**TRY IT**
Do any lines in the data below contain "none"? If so, copy every one of them.

**GIVEN RECORDS**

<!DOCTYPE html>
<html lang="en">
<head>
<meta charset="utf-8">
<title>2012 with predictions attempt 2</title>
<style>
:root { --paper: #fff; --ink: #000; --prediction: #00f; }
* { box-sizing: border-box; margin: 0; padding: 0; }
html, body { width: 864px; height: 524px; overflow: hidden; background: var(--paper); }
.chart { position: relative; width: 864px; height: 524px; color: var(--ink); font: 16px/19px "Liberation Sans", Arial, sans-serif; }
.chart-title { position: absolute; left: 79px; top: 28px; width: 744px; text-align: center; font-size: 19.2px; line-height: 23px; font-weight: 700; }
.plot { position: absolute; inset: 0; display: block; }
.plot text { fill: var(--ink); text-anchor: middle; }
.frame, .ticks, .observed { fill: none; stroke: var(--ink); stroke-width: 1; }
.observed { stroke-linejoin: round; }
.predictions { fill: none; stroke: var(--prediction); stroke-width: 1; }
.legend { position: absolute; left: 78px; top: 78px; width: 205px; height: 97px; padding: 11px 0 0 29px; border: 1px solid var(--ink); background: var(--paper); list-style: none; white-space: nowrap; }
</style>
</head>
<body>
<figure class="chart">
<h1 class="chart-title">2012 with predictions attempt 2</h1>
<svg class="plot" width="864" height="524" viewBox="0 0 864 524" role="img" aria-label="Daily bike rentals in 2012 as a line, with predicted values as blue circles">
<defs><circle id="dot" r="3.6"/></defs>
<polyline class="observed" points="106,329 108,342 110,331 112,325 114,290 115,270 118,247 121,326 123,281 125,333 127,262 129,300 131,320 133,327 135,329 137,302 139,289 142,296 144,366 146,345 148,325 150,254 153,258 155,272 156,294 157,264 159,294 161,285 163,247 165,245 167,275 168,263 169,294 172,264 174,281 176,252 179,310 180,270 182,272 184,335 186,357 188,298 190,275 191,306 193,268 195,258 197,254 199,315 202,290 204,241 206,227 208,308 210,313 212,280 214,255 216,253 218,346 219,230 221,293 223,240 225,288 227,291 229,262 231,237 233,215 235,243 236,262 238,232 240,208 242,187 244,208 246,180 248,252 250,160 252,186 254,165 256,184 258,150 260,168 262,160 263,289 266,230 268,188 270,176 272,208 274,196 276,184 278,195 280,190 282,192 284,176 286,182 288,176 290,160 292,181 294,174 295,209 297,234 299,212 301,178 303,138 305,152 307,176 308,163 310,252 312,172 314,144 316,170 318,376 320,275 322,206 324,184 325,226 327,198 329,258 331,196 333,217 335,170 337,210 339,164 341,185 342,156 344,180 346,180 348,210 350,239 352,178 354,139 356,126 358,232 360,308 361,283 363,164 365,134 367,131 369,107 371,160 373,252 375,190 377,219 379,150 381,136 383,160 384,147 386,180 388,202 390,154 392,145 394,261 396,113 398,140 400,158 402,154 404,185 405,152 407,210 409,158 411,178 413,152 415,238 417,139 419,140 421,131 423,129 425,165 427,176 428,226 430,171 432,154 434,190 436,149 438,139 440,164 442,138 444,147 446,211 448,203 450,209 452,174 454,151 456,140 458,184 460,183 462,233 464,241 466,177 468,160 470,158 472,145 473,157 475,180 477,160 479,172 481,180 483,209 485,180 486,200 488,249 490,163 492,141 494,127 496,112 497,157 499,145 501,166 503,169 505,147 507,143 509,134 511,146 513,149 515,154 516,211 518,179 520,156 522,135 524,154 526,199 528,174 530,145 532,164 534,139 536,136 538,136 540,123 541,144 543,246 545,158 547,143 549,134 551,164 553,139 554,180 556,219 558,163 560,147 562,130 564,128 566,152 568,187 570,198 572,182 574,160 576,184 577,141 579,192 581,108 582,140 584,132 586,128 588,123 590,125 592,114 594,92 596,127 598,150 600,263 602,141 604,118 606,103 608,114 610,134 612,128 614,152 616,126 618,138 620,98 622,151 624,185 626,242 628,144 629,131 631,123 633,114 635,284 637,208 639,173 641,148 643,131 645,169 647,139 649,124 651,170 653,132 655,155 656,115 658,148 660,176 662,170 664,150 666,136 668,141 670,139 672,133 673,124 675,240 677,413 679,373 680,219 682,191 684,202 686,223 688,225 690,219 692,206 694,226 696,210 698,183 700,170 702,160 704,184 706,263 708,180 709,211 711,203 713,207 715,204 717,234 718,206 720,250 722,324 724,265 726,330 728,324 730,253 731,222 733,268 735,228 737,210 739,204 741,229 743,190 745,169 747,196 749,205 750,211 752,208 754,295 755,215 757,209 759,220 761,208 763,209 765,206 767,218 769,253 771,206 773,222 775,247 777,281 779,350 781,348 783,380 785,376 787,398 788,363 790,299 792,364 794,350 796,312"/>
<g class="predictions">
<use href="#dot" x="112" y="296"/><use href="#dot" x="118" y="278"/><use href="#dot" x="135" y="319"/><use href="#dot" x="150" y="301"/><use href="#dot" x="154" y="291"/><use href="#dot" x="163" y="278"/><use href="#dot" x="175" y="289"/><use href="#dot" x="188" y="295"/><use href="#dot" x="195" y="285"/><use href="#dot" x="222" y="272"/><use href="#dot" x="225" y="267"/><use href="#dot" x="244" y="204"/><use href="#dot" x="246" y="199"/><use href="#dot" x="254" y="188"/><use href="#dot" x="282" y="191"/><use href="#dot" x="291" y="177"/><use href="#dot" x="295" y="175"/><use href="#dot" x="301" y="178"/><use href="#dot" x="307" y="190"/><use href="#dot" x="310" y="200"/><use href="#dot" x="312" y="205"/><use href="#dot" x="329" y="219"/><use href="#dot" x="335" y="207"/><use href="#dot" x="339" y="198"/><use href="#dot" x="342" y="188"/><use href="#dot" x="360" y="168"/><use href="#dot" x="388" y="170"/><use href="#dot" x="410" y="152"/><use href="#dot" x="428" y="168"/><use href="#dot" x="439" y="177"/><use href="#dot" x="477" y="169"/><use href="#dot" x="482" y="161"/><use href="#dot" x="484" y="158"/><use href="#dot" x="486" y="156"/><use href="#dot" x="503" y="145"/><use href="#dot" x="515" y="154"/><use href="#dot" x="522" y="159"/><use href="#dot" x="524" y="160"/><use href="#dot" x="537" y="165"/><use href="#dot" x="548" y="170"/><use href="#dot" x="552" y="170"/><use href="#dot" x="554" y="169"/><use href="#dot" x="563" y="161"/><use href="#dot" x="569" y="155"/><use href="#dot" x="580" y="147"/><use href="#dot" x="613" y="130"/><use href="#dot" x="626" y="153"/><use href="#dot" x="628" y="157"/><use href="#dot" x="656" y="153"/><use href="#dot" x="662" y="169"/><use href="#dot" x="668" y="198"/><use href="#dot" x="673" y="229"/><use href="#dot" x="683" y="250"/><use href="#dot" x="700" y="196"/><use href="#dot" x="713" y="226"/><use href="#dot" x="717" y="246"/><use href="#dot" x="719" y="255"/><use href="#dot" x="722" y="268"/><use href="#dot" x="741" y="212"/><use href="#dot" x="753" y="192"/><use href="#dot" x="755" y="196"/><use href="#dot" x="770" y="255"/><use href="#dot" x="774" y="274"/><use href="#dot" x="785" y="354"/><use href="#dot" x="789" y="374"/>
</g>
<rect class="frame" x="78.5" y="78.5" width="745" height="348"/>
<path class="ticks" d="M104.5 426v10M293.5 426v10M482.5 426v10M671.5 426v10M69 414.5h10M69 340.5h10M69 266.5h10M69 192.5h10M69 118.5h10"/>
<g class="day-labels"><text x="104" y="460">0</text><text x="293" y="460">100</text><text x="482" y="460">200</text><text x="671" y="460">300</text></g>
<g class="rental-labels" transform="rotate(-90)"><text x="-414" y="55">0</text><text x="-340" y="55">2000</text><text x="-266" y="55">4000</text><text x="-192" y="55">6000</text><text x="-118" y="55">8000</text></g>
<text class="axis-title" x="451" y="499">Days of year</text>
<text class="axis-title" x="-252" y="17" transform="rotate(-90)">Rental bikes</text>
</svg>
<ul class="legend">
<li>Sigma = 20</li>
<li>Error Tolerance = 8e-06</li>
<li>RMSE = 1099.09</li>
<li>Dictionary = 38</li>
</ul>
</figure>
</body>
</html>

**TASK SOLUTION**
.frame, .ticks, .observed { fill: none; stroke: var(--ink); stroke-width: 1; }
.predictions { fill: none; stroke: var(--prediction); stroke-width: 1; }
.legend { position: absolute; left: 78px; top: 78px; width: 205px; height: 97px; padding: 11px 0 0 29px; border: 1px solid var(--ink); background: var(--paper); list-style: none; white-space: nowrap; }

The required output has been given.